She characterised the proposed reporting system as "a report and an investigation at the same time" because of the depth of information it allows. "If we have a fall, you select where he falls from," she said. "An elevated platform, a roof, an opening, a staircase or scaffolding? And then what kind of fall protection was in place - a guard rail system or safety nets? Was he pushed or was it a defective fall protection system?"
The director of the inspections department at the ministry, Muhsin Saeed, said yesterday that it has been in contact with Ms al Kaabi. "Maybe we can mix her system and ours together," he said. Health and safety managers of major developers also urged the ministry to improve how it records construction accidents. Dave Bass, of Al Naboodah Contracting Company, said that while builders were required by law to enter basic information such as the person's name and sex, "there are also some strange questions there".
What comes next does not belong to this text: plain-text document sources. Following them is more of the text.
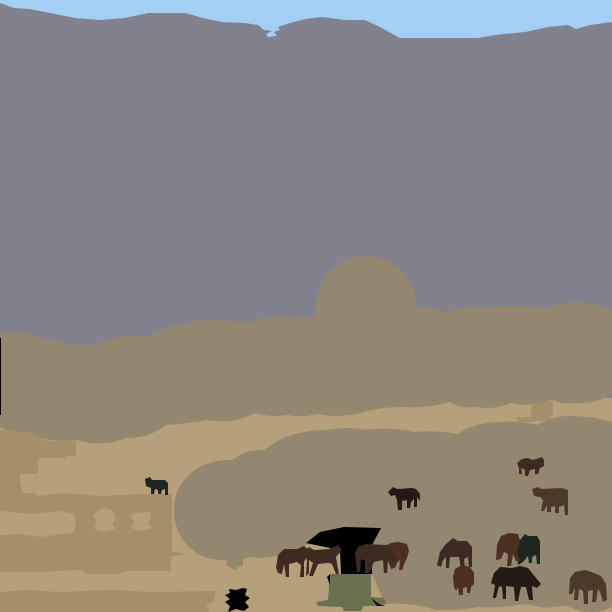
<!DOCTYPE html>
<html lang="en">
<head>
<meta charset="utf-8">
<title>Horses below the mountains</title>
<style>
:root {
  --sky: #a4cff4;
  --mountain: #81828e;
  --hill: #938770;
  --sand: #b5a179;
  --earth: #a58f6b;
  --olive: #69704d;
  --shadow: #000000;
  --bay: #3d2a22;
  --chestnut: #4a2f22;
  --brown: #4b3a2a;
  --dark: #251b16;
  --green-black: #1d2720;
}
html, body { margin: 0; width: 612px; height: 612px; overflow: hidden; background: var(--sand); }
svg { display: block; }
.sky { fill: var(--sky); }
.mountain { fill: var(--mountain); }
.hill { fill: var(--hill); }
.sand { fill: var(--sand); }
.earth { fill: var(--earth); }
.olive { fill: var(--olive); }
.shadow { fill: var(--shadow); }
.bay { fill: var(--bay); }
.chestnut { fill: var(--chestnut); }
.brown { fill: var(--brown); }
.dark { fill: var(--dark); }
.green-black { fill: var(--green-black); }
</style>
</head>
<body>
<svg width="612" height="612" viewBox="0 0 612 612" role="img" aria-label="Horses grazing on a sandy plain below hills and a grey mountain range">
  <rect class="sky" width="612" height="612"/>

  <path id="mountain-range" class="mountain" d="M0 3 L14 8 L30 9 L50 13 L75 18 L100 20 L125 18 L148 13 L185 13 L203 18 L222 22 L245 23 L258 25 L264 30 L272 31 L266 34 L268 37 L277 36 L274 32 L280 30 L278 27 L290 23 L305 19 L322 17 L345 20 L365 20 L380 27 L400 38 L478 38 L495 35 L525 32 L548 27 L568 25 L576 29 L590 25 L612 22 V420 H0 Z"/>

  <rect id="plain" class="sand" y="398" width="612" height="214"/>

  <g id="plain-earth" class="earth">
    <path d="M0 430 H38 L46 441 H76 V456 H66 V458 H38 V474 H20 V486 H22 V493 H0 Z"/>
    <path d="M0 493 H34 L40 496 L62 493 L100 496 L140 494 H172 V552 L188 553 L171 557 V571 H128 L118 574 H88 L80 570 L40 572 H0 V535 L20 534 L40 537 L72 533 L76 527 L74 514 L60 511 L30 514 L0 511 Z"/>
    <path d="M0 592 L24 590 L60 592 L110 590 L150 592 L216 591 L214 602 L206 605 L210 612 H0 Z"/>
    <path d="M515 417 H531 V406 L540 403 L545 399 L553 402 V414 L548 420 L520 423 Z"/>
  </g>
  <g id="plain-clearings" class="sand">
    <path d="M96 512 L104 507 L113 511 L116 518 L112 525 L115 529 L104 532 L94 529 L97 521 L93 516 Z"/>
    <path d="M134 513 L150 512 L151 518 L148 523 L152 528 L142 531 L131 528 L134 521 L130 517 Z"/>
  </g>

  <path id="far-hills" class="hill" d="M0 333 Q25 329 44 340 Q56 339 66 343 Q84 348 103 342 Q122 333 148 337 Q163 325 184 325 Q200 317 221 321 Q237 320 247 324 Q267 313 294 318 Q306 315 316 317 V305 A50 50 0 0 1 416 307 Q435 307 447 313 Q463 304 485 308 Q515 303 546 308 Q578 295 612 310 V393 Q602 402 582 403 Q564 405 551 400 Q530 408 511 403 Q494 410 477 407 Q460 409 450 402 Q426 409 404 407 Q381 407 368 411 Q342 419 318 414 Q300 418 288 415 Q270 418 255 413 Q234 425 207 420 Q184 424 166 425 Q150 438 126 438 Q102 448 77 440 Q48 444 30 432 Q16 433 0 428 Z"/>
  <rect id="edge-shadow" class="shadow" y="338" width="1" height="77"/>

  <path id="near-hill" class="hill" d="M174 510 C174 480 198 459 232 460 Q246 449 264 450 Q288 430 328 430 Q348 426 366 430 Q392 426 414 432 Q437 430 457 434 Q476 422 500 422 Q520 420 537 425 Q552 415 573 416 Q592 416 612 422 V606 Q605 612 590 612 H437 Q420 606 384 605 L372 575 L320 540 Q300 550 288 552 Q270 560 253 557 Q236 561 220 560 C193 559 174 537 174 510 Z"/>
  <path id="lower-sand" class="sand" d="M246 558 Q270 560 290 552 L308 544 L340 572 L372 574 L384 600 Q430 603 460 609 Q485 605 500 607 L520 603 L545 608 L578 604 L586 612 H240 Z"/>
  <path id="lower-rise" class="hill" d="M371 570 L440 568 H612 V606 Q604 612 588 612 Q572 609 562 604 Q545 608 525 604 Q498 609 478 607 Q458 611 436 610 Q412 602 385 604 Z"/>

  <g id="scrub">
    <path class="hill" d="M226 559 H243 V566 L238 567 L236 570 L231 568 L227 566 Z"/>
    <path class="shadow" d="M229 589 L236 590 L243 588 L247 589 L245 595 L250 598 L245 602 L249 607 L244 611 L236 609 L228 612 L230 606 L225 602 L230 599 L225 595 L230 593 Z"/>
  </g>

  <g id="shelter">
    <path class="shadow" d="M306 543 L320 532 L344 527 L381 528 L372 545 V574 H341 L340 550 L325 547 Z"/>
    <path class="olive" d="M330 574 H371 V597 L384 598 L386 604 L374 606 H364 L361 611 H344 L342 607 L318 606 L316 602 L328 600 Z"/>
    <path class="shadow" d="M327 577 L330 574 V585 Z M371 598 L379 604 L385 606 L377 606 Z"/>
  </g>

  <g id="distant-horses">
    <path class="green-black" d="M145 479 L150 477 L152 480 H165 L168 483 V495 H165 V489 L162 490 L161 494 H158 V490 L155 489 L154 494 H151 V488 L146 486 Z"/>
    <path class="dark" d="M388 492 L393 487 L397 489 L412 488 L416 489 L420 494 V501 L417 497 V507 H414 V499 L411 502 L410 508 H407 V500 L402 501 V510 H398 L397 500 L395 495 L391 496 Z"/>
    <path class="bay" d="M517 463 L522 459 L527 458 L533 460 L542 457 L544 460 V466 L540 468 L538 474 H535 V469 L530 470 L528 476 H525 V470 L521 468 L522 474 H519 V468 Z"/>
    <path class="brown" d="M532 489 L538 487 L541 489 L562 488 L568 490 V515 H565 L564 505 L559 507 V513 H555 V506 L551 507 V512 H547 V505 L544 511 H541 L543 500 L540 497 L534 496 Z"/>
  </g>

  <g id="near-horses">
    <path class="bay" d="M276 568 L278 555 L284 549 L297 549 L304 546 L309 550 L307 556 L304 562 V577 H300 L301 565 L297 562 L289 564 V577 H286 L284 564 L282 574 L278 573 Z"/>
    <path class="bay" d="M304 552 L309 547 L314 550 L329 549 L338 545 L342 550 L336 557 L339 574 H336 L332 564 L328 563 L318 564 L313 576 H309 L313 563 L309 560 V573 L306 576 L307 561 Z"/>
    <path class="chestnut" d="M385 546 L391 543 L398 542 L407 544 L409 551 L407 558 L405 562 L402 570 H399 L400 560 L397 563 L395 568 L391 569 L388 561 Z"/>
    <path class="bay" d="M355 553 L358 547 L366 544 L386 545 L391 549 L398 559 L395 563 L388 558 L387 573 H384 L383 560 L374 562 L369 573 H365 V561 L361 559 L360 572 H357 Z"/>
    <path class="bay" d="M437 565 L440 552 L445 545 L453 538 L458 541 L467 541 L472 547 V567 H469 L468 557 L464 559 L465 569 H461 L459 557 H450 L449 568 H446 V557 L443 560 L441 567 Z"/>
    <path class="green-black" d="M515 537 L520 540 L525 534 L528 536 H537 L540 541 V564 H537 L536 555 L532 557 V563 H529 L528 556 L523 562 L518 565 Z"/>
    <path class="chestnut" d="M496 560 L497 545 L501 536 L509 533 L518 534 L520 541 L517 550 L520 561 H516 L513 554 L511 566 H507 L508 554 L504 552 L501 559 Z"/>
    <path class="chestnut" d="M453 577 L455 569 L462 565 L470 567 L474 573 V584 L471 587 L470 593 H467 V587 L463 588 V595 H459 L458 587 L456 591 L454 587 Z"/>
    <path class="dark" d="M491 583 L494 573 L500 567 L512 568 L520 566 L528 568 L536 578 L541 584 L537 588 L532 586 L533 600 H529 L526 587 L521 587 L518 601 H515 L514 587 L506 586 V599 H503 L502 587 L499 586 L496 598 H493 L495 585 Z"/>
    <path class="brown" d="M569 594 L570 578 L575 572 L585 570 L594 573 L601 576 L606 584 L607 600 L603 602 L600 592 L598 589 L596 602 H592 L593 590 L588 591 V604 H584 L583 591 L579 589 L578 600 H574 L575 588 L572 594 Z"/>
  </g>
</svg>
</body>
</html>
"If you look to the labour law, there is a table that tells you one of the items you're supposed to have within the reports is how much the guy was earning," he said. "What on earth does that matter to an accident report?" Andrew Broderick of Aldar Properties, one of the country's largest developers, said that before yesterday he was unaware of any kind of form used by the ministry for occupational accidents.
"I've never seen this before in my life," Mr Broderick said after receiving a faxed copy. He said the form was inadequate for the construction industry. "I know that straight away because it asks for 'profession or trade', so this could be oil and gas, this could be working in a factory or a kitchen." Mr Broderick and Mr Bass stressed that the fundamental problem was a lack of enforcement. "Do the little companies actually report their statistics?" he asked. "I know of some small companies of 200 or 300 people that build two or three villas at a time and they're not reporting anything."
Ms al Kaabi said one of the study's objectives was to help the ministry determine which companies should be awarded contracts. Those with poor safety records could be ruled out. The trade group Safe Build UAE recently published figures showing there were 20 fatalities last year and 690 lost-time injuries on construction sites. The most common cause of injury was falling from height, with 81 incidents.